Section 24 to 26 of the Evidence Act, 1872 form a trio containing safeguards against accused person being coerced or induced to confess guilt so as to impart unbiased justice given the fact the everyone is innocent until and unless proven guilty. Section 24 makes a confession irrelevant in a criminal proceeding if it is made as a result of inducement, threat, or promise from authority and is sufficient to give an accused person grounds to suppose that by making if he would gain an advantage or avoid any evil in reference to the proceeding against him. Under section 25 confession made to a police officer under any circumstances is not admissible in evidence him. Section 26 provides that no confession made by a prisoner in custody even to a person other than a police officer is admissible unless made in immediate presence of a Magistrate. To prove the confession against the accused section 27 of Evidence Act, may be referred which now makes so much even a confession of a person in police custody admissible, provided that ‘so much’ relates distinctly to the fact discovered ‘in consequence’ of said information. However, the fact so discovered under section 27 of Evidence Act, requires hallmark of truth. For this, the counsel shall prove veracity of such evidence beyond reasonable doubt. Section 27 which carves out an exception makes admissible, notwithstanding what is contained in the section 24 – 26, so much of the statement of the accused which leads to the discovery of a fact deposed to by him and connected with the crime, irrespective of the question whether it is confession or otherwise.

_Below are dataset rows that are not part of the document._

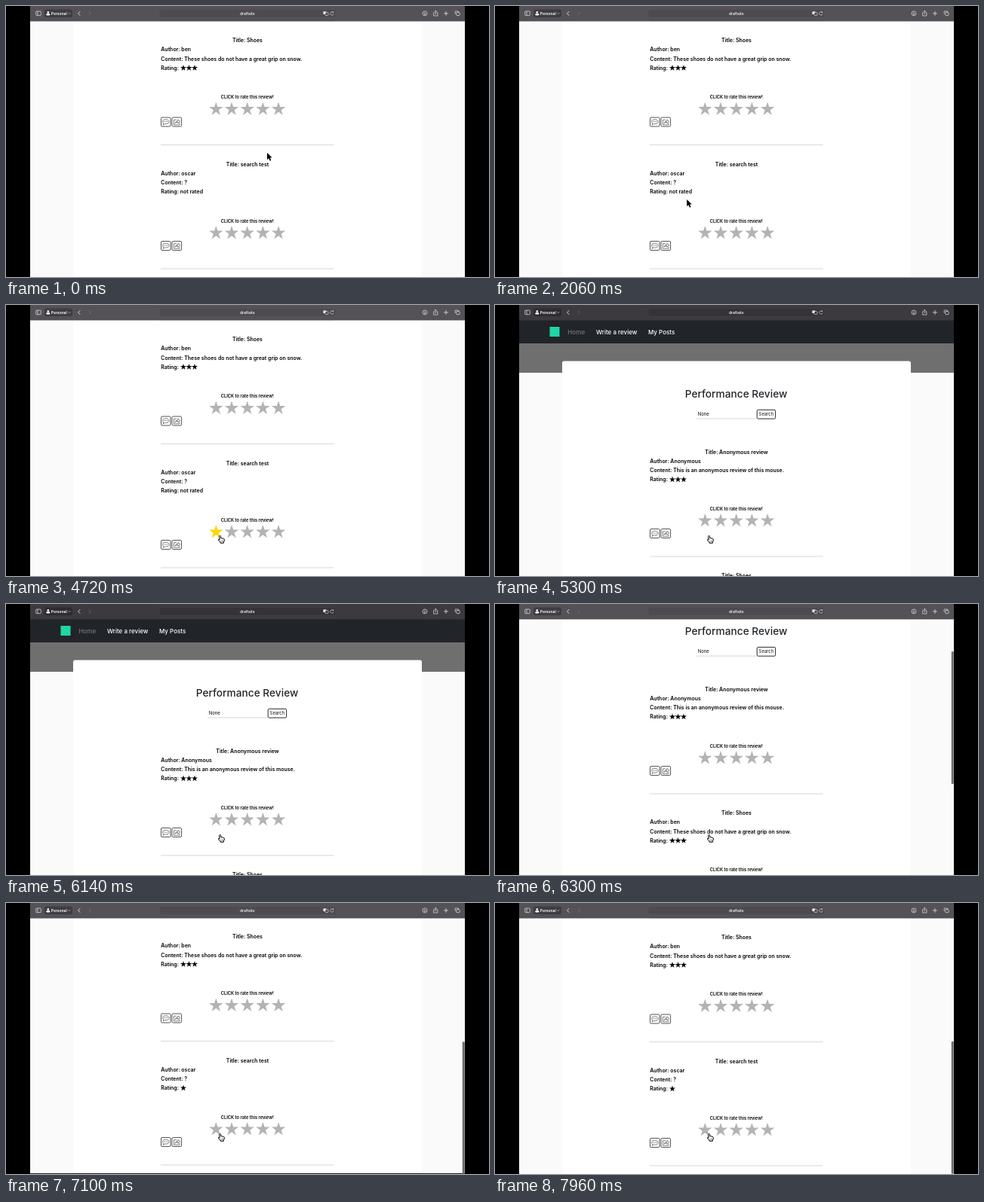
Recreate the animation shown at these times as an HTML page with a canvas. Size 640x360 px, loop 8 s.

```html
<!DOCTYPE html>
<html lang="en">
<head>
<meta charset="utf-8">
<title>Review page</title>
<style>
  html, body { margin: 0; width: 100%; height: 100%; overflow: hidden; background: #000; }
  canvas { display: block; width: 640px; height: 360px; }
</style>
</head>
<body>
<canvas id="stage" width="640" height="360"></canvas>
<script>
const ctx = document.getElementById('stage').getContext('2d');
const LOOP = 8000, RELOAD = 5000, MAX_SCROLL = 314;

const reviews = [
  { title: 'Anonymous review', author: 'Anonymous', content: 'This is an anonymous review of this mouse.', stars: 3 },
  { title: 'Shoes', author: 'ben', content: 'These shoes do not have a great grip on snow.', stars: 3 },
  { title: 'search test', author: 'oscar', content: '?', stars: 0 }
];

// Each move: start time, end time, then the values reached
const cursorMoves = [
  [140, 240, 345, 195], [380, 1120, 261.5, 254], [1220, 1540, 254, 256],
  [1780, 1800, 253.5, 255.5], [1960, 2060, 254.2, 257], [2220, 2240, 253.8, 256],
  [2480, 2720, 251, 264], [2720, 3220, 275, 306], [3320, 3480, 283.6, 306.6],
  [7680, 7800, 282, 306.6], [7940, 7960, 283.6, 306.6]
];
const scrollMoves = [
  [RELOAD, RELOAD, 0], [6180, 6540, MAX_SCROLL + 2], [6680, 7100, MAX_SCROLL + 1],
  [7100, 7240, MAX_SCROLL + 0.5], [7380, 7380, MAX_SCROLL]
];

const arrow = new Path2D('M0 0V9.2L2.1 7.2L3.7 10.7L5.3 10L3.8 6.6H6.6Z');
const hand = new Path2D('M-.9 .8Q-.8 0 0 0Q.8 0 .9 .9L1.3 3.4Q2.2 2.8 2.9 3.6Q3.8 3.2 4.3 4Q5.5 3.8 5.7 4.9' +
  'Q5.9 7 4.8 8.2V9.5H.6V8.7Q-.9 7.6-2.1 5.7Q-2.3 4.7-1.3 4.9L-.4 5.5Z');
const handLines = new Path2D('M1.3 6.2V8M2.7 6.2V8M4 6.2V8');

const ease = p => p * p * (3 - 2 * p);
const clamp = p => Math.max(0, Math.min(1, p));

function track(start, moves, t) {
  let now = start;
  for (const [from, to, ...goal] of moves) {
    if (t < from) break;
    const p = to > from ? ease(clamp((t - from) / (to - from))) : 1;
    now = now.map((v, i) => v + (goal[i] - v) * p);
  }
  return now;
}

function rect(x, y, w, h, fill) {
  ctx.fillStyle = fill;
  ctx.fillRect(x, y, w, h);
}

function box(x, y, w, h, r, fill, stroke, line = 1) {
  ctx.beginPath();
  ctx.roundRect(x, y, w, h, r);
  if (fill) { ctx.fillStyle = fill; ctx.fill(); }
  if (stroke) { ctx.strokeStyle = stroke; ctx.lineWidth = line; ctx.stroke(); }
}

// y is the middle of the capitals; drawn large and scaled for exact spacing
function text(str, x, y, size, color = '#000', align = 'left', weight = 500) {
  ctx.save();
  ctx.translate(x, y + size * 0.36);
  ctx.scale(0.1, 0.1);
  ctx.font = `${weight} ${size * 10}px Inter, "Liberation Sans", sans-serif`;
  ctx.textAlign = align;
  ctx.fillStyle = color;
  ctx.fillText(str, 0, 0);
  ctx.restore();
}

const bodyText = (str, x, y, align, size = 6.97) => text(str, x, y, size, '#000', align, 600);

function line(path, color, width = 0.8) {
  ctx.strokeStyle = color;
  ctx.lineWidth = width;
  ctx.stroke(new Path2D(path));
}

function star(x, y, r, color) {
  ctx.beginPath();
  for (let i = 0; i < 10; i++) {
    const a = i * Math.PI / 5, d = i % 2 ? r * 0.382 : r;
    ctx.lineTo(x + d * Math.sin(a), y - d * Math.cos(a));
  }
  ctx.fillStyle = color;
  ctx.fill();
}

function reviewIcons(y) {
  const ink = '#2a2a2a';
  ctx.save();
  ctx.translate(205.5, y - 6);
  for (const x of [0, 14.5]) box(x, 0, 12.6, 12, 1.5, '#fff', ink, 0.8);
  line('M6.3 2.8C9 2.8 10.6 4 10.6 5.7S9 8.6 6.3 8.6L5 8.5L2.8 9.8L3.3 7.9C2.4 7.3 2 6.6 2 5.7C2 4 3.6 2.8 6.3 2.8Z', ink, 0.6);
  for (const x of [3.8, 5.8, 7.8]) rect(x, 5.2, 0.9, 0.9, ink);
  line('M20.5 3.2H17V9.8H24.5V7.6M18.8 7.8Q19 4.8 22.4 4.7V2.8L25.4 5.4L22.4 8V6.2Q20 6.2 18.8 7.8Z', ink, 0.6);
  ctx.restore();
}

function review(r, y, stars, gold) {
  bodyText('Title: ' + r.title, 320, y, 'center');
  bodyText('Author: ' + r.author, 205.3, y + 12.3);
  bodyText('Content: ' + r.content, 205.3, y + 24.5);
  bodyText('Rating: ' + (stars ? '' : 'not rated'), 205.3, y + 36.7);
  for (let i = 0; i < stars; i++) star(235 + i * 7.5, y + 36.8, 4.3, '#000');
  bodyText('CLICK to rate this review!', 319.8, y + 75.5, 'center', 5.75);
  for (let i = 0; i < 5; i++) star(278.3 + i * 20.7, y + 91.6, 9.7, gold && !i ? '#ffd60a' : '#b3b3b3');
  reviewIcons(y + 108.5);
  rect(205, y + 138.5, 229.5, 1, '#d8d8d8');
}

function page(t, scroll) {
  ctx.save();
  ctx.beginPath();
  ctx.rect(32, 20, 576, 340);
  ctx.clip();
  ctx.translate(0, -scroll);
  rect(32, 20, 576, 654, '#fafafa');
  rect(32, 51, 576, 39, '#6f6f6f');
  rect(32, 20, 576, 31, '#212428');
  rect(72.5, 29, 13, 13, '#1fd6a6');
  text('Home', 96.3, 36, 8.1, '#74777a');
  text('Write a review', 134, 36, 8, '#fff');
  text('My Posts', 203, 36, 8, '#fff');
  box(89, 74.5, 462, 620, 2.5, '#fff');
  text('Performance Review', 319.5, 118.3, 13.7, '#212529', 'center');
  text('None', 268.8, 145.2, 5.9, '#000', 'left', 400);
  rect(267, 150.6, 79, 0.8, '#ccc');
  box(347.2, 139.3, 24.4, 11.8, 1.5, '#fff', '#111', 0.9);
  text('Search', 359.4, 145.2, 5.9, '#111', 'center', 400);
  reviews.forEach((r, i) => {
    const last = i === 2;
    review(r, 195 + i * 164.5, last && t >= RELOAD ? 1 : r.stars, last && t >= 3340 && t < RELOAD);
  });
  // Backdrop seen when the page is pulled past its end
  rect(32, 674, 576, 20, '#1a1a1a');
  ctx.restore();
  if (t >= 6180) box(604.8, 20.5 + scroll / 654 * 340, 2.9, 176, 1.2, '#6b6b6b');
}

function toolbar(scroll) {
  const k = clamp(scroll / 40);
  const shade = (dark, light) => {
    const v = Math.round(dark + (light - dark) * k);
    return `rgb(${v},${v - 2},${v + 3})`;
  };
  const ink = '#e4e3e5';
  rect(32, 0, 576, 20.4, shade(60, 84));
  box(51, 4.5, 37, 10.6, 2.5, shade(46, 63));
  box(203, 4.5, 234, 10.8, 2.8, shade(53, 77), shade(73, 90), 0.5);

  box(39.7, 7, 6.6, 5.6, 1, null, ink, 0.7);
  line('M42 7V12.6', ink, 0.7);
  ctx.beginPath();
  ctx.arc(55.8, 8.4, 1.3, 0, 7);
  ctx.fillStyle = '#fff';
  ctx.fill();
  box(53.4, 10, 4.8, 2.6, 1.3, '#fff');
  text('Personal', 59.8, 9.9, 4.95, '#fff', 'left', 600);
  line('M82.7 9.2L84 10.6L85.3 9.2', ink, 0.6);
  line('M98.2 7.2L95.6 9.9L98.2 12.6', ink, 0.9);
  line('M109.7 7.2L112.3 9.9L109.7 12.6', shade(103, 118), 0.9);
  text('draftsite', 319.8, 10, 5, '#fff', 'center');

  box(420.3, 7.2, 4.2, 3.8, 0.8, ink);
  box(423, 8.7, 4, 3.8, 0.8, shade(53, 77), ink, 0.6);
  line('M433.6 8.5A2.2 2.2 0 1 0 434.1 10.4M432.2 8.5H433.8V6.9', ink, 0.6);

  ctx.beginPath();
  ctx.arc(555, 9.9, 3, 0, 7);
  ctx.strokeStyle = ink;
  ctx.lineWidth = 0.7;
  ctx.stroke();
  line('M555 8.2V11.5M553.7 10.3L555 11.6L556.3 10.3', ink, 0.7);
  line('M568 8.7H566.7V13H571.9V8.7H570.6M569.3 11V6.2M567.9 7.5L569.3 6.1L570.7 7.5', ink, 0.7);
  line('M583 7V12.8M580.1 9.9H585.9', ink, 0.8);
  line('M595.2 10.8V7H599.5V8.6', ink, 0.7);
  box(596.8, 8.6, 4.3, 4, 0.6, null, ink, 0.7);
}

function cursor(t) {
  const [x, y] = track([346, 195], cursorMoves, t);
  ctx.save();
  ctx.translate(x, y);
  ctx.lineJoin = 'round';
  const pointing = t >= 3320;
  const shape = pointing ? hand : arrow;
  ctx.strokeStyle = pointing ? '#111' : '#fff';
  ctx.lineWidth = pointing ? 0.9 : 1.2;
  ctx.fillStyle = pointing ? '#fff' : '#000';
  ctx.stroke(shape);
  ctx.fill(shape);
  if (pointing) {
    ctx.stroke(shape);
    ctx.lineWidth = 0.5;
    ctx.stroke(handLines);
  }
  ctx.restore();
}

function draw(t) {
  const [scroll] = track([MAX_SCROLL], scrollMoves, t);
  rect(0, 0, 640, 360, '#000');
  page(t, scroll);
  toolbar(scroll);
  cursor(t);
}

let begin;
function frame(now) {
  begin ??= now;
  draw((now - begin) % LOOP);
  requestAnimationFrame(frame);
}
draw(0);
requestAnimationFrame(frame);
</script>
</body>
</html>
```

The essential ingredient mentioned in section 27 of the Evidence Act is that the information given by the accused must lead to discovery of fact which is the direct outcome of such information. Secondly, only such portion of the information given as is distinctly connected with the said recovery is admissible against the accused. Thirdly, the discovery of the fact must relate to the commission of the crime. The embargo on statement of the accused before the police will not apply if all the above conditions are fulfilled as enshrined in Jaffar Hussein v. State of Maharastra, AIR 1970.
The condition necessary of invoking the benefits of section 27, Evidence Act, 1972 are as follows;
For instance, in case of Virender Singh v. State (Delhi Administration) 1992, the deceased along with the accused left her residential house and they resided in a room of a hotel together. The dead body of the deceased was removed from the said room and on a disclosure statement by the accused various incriminating articles were recovered and the ornaments which belong to the deceased were found with the Goldsmith which were deposed by the Goldsmith to have been sold to him by the accused. The supreme court convicted the accused of the murder.
In another case, the accused was sought to be convicted on the basis of doubtful extra-judicial confession and a discovery statement under section 27 of the Evidence Act, 1872. The defence urged “that recovery of the tabal on the pointing out of appellant No. 1 Ram Moorat was not consistent with the provision of section 27 of the Evidence Act and it does not appeal to the human experience as to why the accused person having convicted murder on 8 Nov 1981 in the forest would remain seated there till 11 Nov 1981 just to be arrested by sub-inspector and to point out the recovery of the tabal with which the murder was caused. In normal course of things both the accused persons would have immediately run away in the night or at some convenient time, just after the occurrence, further nobody has seen them in the forest as no such witness was examined. The accused on the based on the evidence was acquitted.
Therefore, the veracity of evidence must be checked and re-checked before introducing in the court as if any further it goes against section 27 of evidence act it may lose it credit and the case may fall at wrong hand.